─── DATASET EXCERPTS

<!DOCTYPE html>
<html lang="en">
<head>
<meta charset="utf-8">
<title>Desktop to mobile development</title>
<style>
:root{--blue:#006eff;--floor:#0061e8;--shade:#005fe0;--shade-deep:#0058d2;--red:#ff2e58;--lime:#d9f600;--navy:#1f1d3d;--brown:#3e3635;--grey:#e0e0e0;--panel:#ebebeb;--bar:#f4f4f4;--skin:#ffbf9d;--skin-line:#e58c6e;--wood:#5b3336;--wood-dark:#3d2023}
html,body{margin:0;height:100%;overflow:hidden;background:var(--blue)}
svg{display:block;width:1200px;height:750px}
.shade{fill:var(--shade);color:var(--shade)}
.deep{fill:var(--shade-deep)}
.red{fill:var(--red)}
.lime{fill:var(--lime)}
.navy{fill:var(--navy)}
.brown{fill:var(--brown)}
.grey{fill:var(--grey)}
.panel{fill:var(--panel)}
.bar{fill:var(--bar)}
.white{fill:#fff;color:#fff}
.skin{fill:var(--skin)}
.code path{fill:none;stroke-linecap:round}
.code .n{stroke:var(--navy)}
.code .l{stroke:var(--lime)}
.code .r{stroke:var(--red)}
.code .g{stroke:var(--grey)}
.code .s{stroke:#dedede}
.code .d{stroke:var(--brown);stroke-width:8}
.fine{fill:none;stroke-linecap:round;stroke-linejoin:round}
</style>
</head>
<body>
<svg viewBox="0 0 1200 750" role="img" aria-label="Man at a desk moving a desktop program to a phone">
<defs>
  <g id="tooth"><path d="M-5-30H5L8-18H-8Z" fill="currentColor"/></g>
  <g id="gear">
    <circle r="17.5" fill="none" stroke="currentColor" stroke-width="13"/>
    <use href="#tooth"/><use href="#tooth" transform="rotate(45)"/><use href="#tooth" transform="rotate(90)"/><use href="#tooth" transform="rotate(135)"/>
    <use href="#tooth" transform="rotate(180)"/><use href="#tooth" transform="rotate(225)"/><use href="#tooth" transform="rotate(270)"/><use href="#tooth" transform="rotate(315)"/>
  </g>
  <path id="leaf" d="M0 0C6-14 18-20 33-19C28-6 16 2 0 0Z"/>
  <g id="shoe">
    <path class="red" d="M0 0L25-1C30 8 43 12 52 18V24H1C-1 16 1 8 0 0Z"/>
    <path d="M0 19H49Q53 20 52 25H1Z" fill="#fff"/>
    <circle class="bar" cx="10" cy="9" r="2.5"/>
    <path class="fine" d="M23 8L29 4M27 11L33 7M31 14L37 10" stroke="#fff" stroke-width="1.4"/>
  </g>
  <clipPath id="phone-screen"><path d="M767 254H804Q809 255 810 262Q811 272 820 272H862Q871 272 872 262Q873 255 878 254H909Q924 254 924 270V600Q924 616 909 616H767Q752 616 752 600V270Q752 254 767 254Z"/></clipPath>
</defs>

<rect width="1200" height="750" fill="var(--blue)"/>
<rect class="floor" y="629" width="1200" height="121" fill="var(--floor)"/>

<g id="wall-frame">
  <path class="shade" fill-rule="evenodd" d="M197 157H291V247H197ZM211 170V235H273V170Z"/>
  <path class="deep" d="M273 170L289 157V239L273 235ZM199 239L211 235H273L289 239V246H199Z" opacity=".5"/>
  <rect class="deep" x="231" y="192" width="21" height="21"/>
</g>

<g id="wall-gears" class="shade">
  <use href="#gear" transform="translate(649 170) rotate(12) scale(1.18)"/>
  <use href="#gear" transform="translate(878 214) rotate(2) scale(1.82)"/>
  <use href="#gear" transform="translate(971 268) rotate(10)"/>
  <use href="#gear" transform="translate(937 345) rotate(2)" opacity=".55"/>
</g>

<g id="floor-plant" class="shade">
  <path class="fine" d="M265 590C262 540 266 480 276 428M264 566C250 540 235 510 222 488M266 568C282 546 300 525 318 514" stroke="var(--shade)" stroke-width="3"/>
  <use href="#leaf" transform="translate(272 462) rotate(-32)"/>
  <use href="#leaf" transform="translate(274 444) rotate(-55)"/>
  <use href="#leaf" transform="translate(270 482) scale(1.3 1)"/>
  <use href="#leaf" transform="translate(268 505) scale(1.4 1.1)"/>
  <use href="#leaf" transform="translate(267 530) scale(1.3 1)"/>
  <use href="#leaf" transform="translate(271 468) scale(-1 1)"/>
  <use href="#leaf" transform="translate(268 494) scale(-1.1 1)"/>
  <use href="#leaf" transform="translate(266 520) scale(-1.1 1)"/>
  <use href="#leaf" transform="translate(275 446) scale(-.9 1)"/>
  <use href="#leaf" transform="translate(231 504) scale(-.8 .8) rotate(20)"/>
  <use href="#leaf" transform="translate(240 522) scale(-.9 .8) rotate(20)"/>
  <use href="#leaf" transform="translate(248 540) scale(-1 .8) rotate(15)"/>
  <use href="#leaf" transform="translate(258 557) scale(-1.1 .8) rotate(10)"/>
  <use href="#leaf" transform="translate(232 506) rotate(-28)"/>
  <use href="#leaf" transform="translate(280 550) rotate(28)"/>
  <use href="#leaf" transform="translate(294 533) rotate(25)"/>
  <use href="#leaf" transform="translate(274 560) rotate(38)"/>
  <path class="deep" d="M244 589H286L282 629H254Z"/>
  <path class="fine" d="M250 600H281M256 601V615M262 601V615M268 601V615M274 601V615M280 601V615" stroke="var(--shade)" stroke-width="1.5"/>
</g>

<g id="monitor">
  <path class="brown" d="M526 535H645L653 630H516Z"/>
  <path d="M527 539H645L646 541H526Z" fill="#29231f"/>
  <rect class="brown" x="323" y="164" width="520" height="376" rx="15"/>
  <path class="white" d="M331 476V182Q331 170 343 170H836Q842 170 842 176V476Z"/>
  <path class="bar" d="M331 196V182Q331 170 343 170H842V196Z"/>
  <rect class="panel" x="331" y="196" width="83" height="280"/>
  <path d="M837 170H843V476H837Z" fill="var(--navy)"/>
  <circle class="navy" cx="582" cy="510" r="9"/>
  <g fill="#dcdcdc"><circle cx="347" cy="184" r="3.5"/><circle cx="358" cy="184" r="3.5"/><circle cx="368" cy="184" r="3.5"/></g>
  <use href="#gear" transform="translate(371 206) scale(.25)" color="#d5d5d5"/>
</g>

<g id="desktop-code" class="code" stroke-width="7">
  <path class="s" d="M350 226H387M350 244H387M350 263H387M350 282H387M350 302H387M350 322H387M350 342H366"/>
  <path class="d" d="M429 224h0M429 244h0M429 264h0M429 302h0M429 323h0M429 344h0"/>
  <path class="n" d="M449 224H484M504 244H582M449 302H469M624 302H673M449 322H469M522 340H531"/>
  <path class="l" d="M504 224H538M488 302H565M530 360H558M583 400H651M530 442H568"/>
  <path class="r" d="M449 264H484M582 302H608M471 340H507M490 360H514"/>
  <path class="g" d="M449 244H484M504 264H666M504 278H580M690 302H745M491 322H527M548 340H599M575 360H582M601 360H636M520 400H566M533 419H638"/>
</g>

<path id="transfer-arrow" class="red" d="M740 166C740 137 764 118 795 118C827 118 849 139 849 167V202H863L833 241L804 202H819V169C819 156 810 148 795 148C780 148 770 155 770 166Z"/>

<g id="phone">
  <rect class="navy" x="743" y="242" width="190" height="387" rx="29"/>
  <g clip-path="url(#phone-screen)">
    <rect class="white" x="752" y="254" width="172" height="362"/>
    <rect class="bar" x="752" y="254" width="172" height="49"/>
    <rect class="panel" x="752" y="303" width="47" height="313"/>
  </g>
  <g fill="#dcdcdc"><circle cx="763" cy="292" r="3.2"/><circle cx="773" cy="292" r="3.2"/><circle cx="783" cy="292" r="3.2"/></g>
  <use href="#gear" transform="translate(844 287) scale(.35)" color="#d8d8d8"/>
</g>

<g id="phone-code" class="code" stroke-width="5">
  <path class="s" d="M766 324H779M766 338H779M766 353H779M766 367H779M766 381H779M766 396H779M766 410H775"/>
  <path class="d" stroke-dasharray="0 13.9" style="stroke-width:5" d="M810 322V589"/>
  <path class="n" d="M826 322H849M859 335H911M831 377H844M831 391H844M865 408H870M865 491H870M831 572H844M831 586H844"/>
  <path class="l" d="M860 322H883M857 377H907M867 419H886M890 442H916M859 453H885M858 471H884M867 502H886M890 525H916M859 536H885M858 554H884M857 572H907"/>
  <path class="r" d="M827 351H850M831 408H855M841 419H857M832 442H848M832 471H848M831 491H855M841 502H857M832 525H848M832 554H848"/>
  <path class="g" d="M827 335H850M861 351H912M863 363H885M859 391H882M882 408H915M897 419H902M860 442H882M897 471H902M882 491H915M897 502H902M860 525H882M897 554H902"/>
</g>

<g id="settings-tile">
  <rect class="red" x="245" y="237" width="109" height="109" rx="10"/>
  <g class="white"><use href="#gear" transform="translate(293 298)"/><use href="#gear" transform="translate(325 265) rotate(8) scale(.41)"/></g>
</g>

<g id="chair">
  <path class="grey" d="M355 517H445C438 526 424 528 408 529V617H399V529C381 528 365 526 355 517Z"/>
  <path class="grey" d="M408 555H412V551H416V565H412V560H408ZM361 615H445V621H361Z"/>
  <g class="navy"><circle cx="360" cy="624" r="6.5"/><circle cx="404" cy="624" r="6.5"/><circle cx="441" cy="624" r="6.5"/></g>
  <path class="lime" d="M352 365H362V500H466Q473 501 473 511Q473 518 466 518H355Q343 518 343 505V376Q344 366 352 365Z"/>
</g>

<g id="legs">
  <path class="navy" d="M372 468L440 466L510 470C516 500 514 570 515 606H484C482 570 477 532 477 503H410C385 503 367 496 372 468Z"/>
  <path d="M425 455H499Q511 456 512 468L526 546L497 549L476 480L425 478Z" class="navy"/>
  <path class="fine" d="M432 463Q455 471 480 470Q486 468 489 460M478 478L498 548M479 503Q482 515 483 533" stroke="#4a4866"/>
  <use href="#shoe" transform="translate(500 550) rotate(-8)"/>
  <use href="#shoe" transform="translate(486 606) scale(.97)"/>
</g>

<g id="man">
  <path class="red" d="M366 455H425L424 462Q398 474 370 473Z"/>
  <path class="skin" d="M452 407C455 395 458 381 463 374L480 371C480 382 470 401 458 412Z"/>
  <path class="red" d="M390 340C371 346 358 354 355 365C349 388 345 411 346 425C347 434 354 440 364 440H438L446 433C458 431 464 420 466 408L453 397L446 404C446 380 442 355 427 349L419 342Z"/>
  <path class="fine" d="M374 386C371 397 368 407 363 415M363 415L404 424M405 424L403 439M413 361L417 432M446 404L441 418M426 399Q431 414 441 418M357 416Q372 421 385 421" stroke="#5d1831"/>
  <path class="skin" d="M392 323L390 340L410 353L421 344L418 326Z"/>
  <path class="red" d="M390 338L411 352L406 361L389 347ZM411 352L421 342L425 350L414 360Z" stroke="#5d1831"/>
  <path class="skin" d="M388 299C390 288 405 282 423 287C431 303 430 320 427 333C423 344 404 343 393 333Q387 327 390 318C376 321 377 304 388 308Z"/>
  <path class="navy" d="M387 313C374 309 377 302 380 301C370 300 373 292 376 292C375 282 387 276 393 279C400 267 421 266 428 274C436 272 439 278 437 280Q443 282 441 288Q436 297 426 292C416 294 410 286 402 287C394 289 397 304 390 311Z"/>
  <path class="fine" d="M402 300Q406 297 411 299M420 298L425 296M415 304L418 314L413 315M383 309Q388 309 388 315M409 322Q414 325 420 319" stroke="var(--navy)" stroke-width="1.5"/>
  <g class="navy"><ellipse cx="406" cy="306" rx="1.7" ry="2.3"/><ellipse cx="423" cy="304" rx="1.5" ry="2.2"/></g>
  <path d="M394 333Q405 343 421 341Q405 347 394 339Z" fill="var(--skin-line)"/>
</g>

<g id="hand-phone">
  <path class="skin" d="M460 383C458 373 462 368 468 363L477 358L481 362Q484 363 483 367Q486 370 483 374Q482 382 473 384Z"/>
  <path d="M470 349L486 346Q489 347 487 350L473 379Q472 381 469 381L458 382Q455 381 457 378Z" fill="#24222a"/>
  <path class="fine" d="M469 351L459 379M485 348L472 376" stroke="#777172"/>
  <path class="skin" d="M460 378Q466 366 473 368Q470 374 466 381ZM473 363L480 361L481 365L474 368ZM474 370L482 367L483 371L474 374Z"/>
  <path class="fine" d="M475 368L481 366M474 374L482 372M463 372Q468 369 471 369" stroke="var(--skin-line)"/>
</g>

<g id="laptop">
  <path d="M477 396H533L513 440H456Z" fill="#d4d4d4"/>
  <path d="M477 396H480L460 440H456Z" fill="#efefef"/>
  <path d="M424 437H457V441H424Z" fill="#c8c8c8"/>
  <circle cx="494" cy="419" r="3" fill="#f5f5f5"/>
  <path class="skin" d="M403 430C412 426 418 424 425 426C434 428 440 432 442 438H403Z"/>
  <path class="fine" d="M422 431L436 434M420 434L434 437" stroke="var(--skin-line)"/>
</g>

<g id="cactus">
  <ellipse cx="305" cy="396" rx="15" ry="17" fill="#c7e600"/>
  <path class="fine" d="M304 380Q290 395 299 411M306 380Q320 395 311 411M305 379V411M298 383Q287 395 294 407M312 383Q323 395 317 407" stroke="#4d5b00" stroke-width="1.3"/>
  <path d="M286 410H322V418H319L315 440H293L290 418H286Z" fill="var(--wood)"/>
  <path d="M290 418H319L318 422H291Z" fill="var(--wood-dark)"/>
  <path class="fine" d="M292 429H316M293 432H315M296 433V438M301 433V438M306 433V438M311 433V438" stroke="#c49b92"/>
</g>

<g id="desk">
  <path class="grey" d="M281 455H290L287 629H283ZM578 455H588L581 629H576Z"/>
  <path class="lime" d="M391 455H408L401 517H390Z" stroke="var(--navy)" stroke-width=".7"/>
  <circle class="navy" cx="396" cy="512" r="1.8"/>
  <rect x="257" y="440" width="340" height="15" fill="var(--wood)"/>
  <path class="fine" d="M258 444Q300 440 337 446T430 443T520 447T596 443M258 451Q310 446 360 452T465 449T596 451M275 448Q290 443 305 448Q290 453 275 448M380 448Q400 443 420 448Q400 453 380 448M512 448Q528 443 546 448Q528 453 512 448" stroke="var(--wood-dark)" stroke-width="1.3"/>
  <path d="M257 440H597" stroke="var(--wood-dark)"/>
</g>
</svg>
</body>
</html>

──────

**TASK DETAILS**
Taking the listing above line by line, say how many lines include the string "deep", and give only that number.

**EXERCISE RESULT**
5